Buffy’s favourite ‘The Piney Wood Hills’, which she would revisit several times in her career, closed side one. Side two opened with the heartfelt ‘Welcome Welcome Emigrante’, which was topical at the time with the government’s plans to revise immigrant quotas. After the jazz-flavoured amble of ‘Broke-Down Girl’ presage the laidback strum style favoured by West Coast singer-songwriters over the next decade, there’s the traditional Irish bounce of ‘Johnny Be Fair’ and haunted reflection of ‘Maple Sugar Boy’, written when Buffy was 16. The closing three tracks are when the deeper magic kicks in. First, Buffy’s unique sustained vibrato energises the traditional bad-man ballad ‘Lazarus’ with unholy power before ‘Come All Ye Fair And Tender Ladies’ uses the mouthbow’s strange momentum as a backdrop for Buffy’s uniquely disembodied take on the Southern mountain standard. Finally, Patrick Sky adds guitar and harmonica on her rich take on his ‘Many A Mile’, which she explains on the original cover as “a song about travelling” where the singer “accepts and affirms her chosen way of life”.

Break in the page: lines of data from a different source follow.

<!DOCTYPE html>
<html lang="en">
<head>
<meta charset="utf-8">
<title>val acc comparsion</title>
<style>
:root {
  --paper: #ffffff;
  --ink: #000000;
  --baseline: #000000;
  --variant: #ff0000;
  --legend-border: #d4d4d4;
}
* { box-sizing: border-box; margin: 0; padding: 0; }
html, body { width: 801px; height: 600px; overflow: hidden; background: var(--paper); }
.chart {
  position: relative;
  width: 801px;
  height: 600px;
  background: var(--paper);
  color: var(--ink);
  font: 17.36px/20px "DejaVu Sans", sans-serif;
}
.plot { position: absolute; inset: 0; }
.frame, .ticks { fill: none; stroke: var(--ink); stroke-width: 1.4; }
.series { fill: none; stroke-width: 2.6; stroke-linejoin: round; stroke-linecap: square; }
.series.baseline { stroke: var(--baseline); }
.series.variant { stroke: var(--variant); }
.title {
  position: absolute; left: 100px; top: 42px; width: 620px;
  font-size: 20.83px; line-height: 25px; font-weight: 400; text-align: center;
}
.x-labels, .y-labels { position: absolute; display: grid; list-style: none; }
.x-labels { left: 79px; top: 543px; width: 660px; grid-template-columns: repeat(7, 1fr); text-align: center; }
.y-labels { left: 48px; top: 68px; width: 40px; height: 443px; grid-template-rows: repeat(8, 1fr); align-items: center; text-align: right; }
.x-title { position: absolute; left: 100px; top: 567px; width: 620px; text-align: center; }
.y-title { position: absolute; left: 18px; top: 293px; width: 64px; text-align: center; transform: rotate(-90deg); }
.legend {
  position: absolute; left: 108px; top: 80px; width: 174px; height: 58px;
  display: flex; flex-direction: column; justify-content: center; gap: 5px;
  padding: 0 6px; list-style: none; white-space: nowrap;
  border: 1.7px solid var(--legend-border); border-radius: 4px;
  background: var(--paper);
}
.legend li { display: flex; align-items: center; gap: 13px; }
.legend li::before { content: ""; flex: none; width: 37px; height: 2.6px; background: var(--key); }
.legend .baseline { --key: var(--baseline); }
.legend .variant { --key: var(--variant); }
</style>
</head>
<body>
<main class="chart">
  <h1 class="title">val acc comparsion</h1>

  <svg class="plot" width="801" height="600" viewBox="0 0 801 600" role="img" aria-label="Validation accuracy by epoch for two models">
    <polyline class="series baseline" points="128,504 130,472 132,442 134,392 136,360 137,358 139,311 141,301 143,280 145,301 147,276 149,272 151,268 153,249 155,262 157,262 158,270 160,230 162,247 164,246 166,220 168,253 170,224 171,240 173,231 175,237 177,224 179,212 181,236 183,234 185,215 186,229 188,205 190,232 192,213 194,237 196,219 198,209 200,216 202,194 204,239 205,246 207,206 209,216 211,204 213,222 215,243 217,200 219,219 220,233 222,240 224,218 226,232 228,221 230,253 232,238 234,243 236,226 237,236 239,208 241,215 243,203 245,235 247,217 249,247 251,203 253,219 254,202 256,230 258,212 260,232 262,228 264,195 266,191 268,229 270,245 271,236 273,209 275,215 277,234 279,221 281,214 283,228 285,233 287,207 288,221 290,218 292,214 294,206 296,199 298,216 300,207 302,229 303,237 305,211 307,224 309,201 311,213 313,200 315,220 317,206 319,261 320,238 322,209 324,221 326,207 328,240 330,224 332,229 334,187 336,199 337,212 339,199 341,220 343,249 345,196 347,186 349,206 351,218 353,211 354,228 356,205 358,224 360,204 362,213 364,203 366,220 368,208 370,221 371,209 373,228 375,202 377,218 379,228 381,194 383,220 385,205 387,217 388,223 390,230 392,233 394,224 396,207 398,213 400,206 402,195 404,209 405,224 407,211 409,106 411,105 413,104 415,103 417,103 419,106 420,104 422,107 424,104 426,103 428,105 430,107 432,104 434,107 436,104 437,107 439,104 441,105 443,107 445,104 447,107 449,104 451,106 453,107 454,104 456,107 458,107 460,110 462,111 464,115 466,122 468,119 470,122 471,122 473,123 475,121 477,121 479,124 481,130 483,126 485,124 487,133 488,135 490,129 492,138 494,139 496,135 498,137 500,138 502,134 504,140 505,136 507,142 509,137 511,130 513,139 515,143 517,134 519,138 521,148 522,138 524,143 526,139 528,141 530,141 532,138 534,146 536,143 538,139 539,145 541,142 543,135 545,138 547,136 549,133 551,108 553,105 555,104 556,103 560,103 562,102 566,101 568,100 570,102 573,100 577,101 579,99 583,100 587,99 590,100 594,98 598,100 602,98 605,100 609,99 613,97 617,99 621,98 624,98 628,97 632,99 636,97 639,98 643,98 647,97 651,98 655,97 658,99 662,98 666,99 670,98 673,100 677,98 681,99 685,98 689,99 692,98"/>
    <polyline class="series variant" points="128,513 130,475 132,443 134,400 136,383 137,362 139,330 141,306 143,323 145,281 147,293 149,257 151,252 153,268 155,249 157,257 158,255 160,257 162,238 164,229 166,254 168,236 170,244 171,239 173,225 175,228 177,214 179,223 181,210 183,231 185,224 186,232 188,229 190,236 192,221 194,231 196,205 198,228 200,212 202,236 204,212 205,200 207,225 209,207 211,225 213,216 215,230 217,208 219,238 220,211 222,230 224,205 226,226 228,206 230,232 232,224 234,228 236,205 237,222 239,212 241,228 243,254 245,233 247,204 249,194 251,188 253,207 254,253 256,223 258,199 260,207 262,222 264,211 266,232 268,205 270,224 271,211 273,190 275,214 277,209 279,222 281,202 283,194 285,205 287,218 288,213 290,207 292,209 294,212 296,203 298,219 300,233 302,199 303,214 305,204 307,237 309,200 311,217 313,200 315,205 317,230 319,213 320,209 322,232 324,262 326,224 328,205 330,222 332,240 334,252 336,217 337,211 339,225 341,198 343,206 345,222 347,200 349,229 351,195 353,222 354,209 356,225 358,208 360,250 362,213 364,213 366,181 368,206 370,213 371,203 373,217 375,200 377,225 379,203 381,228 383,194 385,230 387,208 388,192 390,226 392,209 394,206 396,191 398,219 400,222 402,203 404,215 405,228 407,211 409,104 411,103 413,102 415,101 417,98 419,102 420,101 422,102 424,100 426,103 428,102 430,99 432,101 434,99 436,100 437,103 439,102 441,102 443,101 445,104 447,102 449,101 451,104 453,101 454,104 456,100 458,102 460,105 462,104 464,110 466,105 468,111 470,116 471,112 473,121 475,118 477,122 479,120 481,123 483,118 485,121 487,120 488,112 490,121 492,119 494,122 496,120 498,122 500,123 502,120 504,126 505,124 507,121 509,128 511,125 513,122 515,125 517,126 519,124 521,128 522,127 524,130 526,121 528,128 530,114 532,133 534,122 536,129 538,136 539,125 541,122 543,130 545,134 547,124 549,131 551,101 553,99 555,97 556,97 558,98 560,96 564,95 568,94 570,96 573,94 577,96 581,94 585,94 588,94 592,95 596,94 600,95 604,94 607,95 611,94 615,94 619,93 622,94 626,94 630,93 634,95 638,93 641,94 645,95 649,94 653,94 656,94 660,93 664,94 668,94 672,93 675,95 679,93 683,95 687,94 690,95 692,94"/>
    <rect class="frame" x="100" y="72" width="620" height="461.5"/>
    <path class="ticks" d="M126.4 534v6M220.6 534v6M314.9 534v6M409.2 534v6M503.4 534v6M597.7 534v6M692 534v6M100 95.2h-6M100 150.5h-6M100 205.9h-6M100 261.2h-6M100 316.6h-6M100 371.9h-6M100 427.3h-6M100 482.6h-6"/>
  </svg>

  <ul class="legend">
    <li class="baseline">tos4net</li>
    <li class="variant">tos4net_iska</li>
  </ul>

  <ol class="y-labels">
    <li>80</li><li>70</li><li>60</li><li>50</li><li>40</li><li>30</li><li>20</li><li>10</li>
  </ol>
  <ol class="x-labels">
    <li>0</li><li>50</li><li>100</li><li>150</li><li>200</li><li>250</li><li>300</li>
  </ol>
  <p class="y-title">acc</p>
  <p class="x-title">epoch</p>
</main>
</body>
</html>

The magical “Many A Mile” – her rarest release, having puzzlingly escaped availability on CD for years – is where the road became clear for this undersung, quietly fearless outsider pioneer, who wasn't afraid to step up and sing out.